Essential Anti-Aging Supplements for Maintaining Mind and Body, Part 1

By James P. Meschino, DC, MS

Have you ever wondered why arthritis, osteoporosis, dementia, cancer and heart disease risks increase as we get older? Many of the answers relate to the body's aging clock.

Although alternative practitioners often use the phrase, "The power that made the body can heal the body," many practitioners (and patients) don't realize that after age 40, the body's aging clock is actually programmed to promote the slow, steady, decline, decay and deterioration of our body and mind. The reason for this seems to be that, as far as nature is concerned, once we have lived long enough to reproduce the species and have raised our children to an age at which they can begin to look after themselves, like all other species, we essentially have served our biological purpose on this planet.

In the past 20-30 years, anti-aging researchers have unlocked many of the mysteries of the body's aging clock; along with this, they have realized that specific nutritional supplements can combat many of the genetic time bombs that lead to aging and increased disease risk. In addition to subscribing to a lifelong healthy diet, regular exercise, avoiding known carcinogens, taking a high-potency multiple vitamin and mineral supplement (enriched with antioxidants and a B complex,) a bone-support supplement, and an essential fatty-acid supplement (containing flaxseed, borage seed and fish oils), beginning at age 40 there are additional anti-aging supplements that should be staged in to a patient's wellness and longevity regime

Age 40: Glucosamine Sulfate and Natural Anti-Inflammatories

middle aged couple - Copyright – Stock Photo / Register Mark By age 40, our joint cartilage begins to thin out, eventually leading to arthritis (degenerative or osteoarthritis) of our joints. This process affects everyone to a greater or lesser degree and can significantly compromise a person's quality of life as the years tick away.

At around age 40, a key enzyme (fructose-6 phosphate amide transferase) required to make glucosamine is no longer synthesized at optimal levels. The result is that the body can no longer make the amount of glucosamine necessary to maintain healthy, shock-absorbing joint cartilage.
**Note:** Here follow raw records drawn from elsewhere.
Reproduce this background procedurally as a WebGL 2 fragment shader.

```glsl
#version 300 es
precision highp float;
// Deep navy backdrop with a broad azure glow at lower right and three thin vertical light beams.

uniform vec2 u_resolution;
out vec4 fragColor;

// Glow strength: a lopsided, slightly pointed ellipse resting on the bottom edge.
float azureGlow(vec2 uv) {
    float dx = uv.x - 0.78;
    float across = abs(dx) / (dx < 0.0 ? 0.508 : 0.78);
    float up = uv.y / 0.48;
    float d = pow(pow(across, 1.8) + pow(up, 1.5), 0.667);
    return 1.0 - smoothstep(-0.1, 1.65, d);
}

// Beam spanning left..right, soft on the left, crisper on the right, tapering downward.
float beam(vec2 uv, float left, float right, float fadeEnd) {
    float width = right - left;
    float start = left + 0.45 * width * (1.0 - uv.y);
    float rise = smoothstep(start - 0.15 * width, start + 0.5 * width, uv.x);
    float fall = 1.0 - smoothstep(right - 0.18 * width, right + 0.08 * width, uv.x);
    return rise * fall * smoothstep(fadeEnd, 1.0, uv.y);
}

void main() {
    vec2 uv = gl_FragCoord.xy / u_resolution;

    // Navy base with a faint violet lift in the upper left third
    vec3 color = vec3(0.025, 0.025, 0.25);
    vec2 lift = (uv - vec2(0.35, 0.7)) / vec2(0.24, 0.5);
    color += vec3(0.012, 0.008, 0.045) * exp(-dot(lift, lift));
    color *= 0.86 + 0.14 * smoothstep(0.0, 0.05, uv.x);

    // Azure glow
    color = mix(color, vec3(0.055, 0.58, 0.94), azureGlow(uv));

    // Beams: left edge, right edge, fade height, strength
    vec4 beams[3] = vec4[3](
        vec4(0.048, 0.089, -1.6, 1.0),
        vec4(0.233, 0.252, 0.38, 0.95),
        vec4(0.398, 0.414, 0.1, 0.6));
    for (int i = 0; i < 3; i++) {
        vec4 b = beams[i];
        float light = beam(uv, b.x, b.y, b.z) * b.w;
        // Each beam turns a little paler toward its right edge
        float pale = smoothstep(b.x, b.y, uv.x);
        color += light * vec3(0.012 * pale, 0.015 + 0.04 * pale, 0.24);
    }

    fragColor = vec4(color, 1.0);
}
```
Glucosamine is the precursor for chondroitin sulfate and hyaluronic acid synthesis in our joint cartilage and synovial fluid, respectively. As glucosamine production declines, cartilage erosion proceeds and arthritic joints begin to appear, making us less functional and increasing the propensity for pain and inflammation as we get older.

Studies have shown that supplementation with glucosamine sulfate, along with key anti-inflammatory and cartilage-stabilizing natural agents (namely MSM, bromelain enzymes and quercetin), can protect our joints from osteoarthritic changes. Thus, it is highly advisable to interest your patients in taking a supplement that combines these essential joint-stabilizing natural agents to help prevent cartilage erosion and associated osteoarthritis. A daily dosage of glucosamine sulfate of just 500 mg per day, along with modest levels of MSM, bromelain and quercetin, can help maintain healthy joints well into our 70s, 80s and beyond.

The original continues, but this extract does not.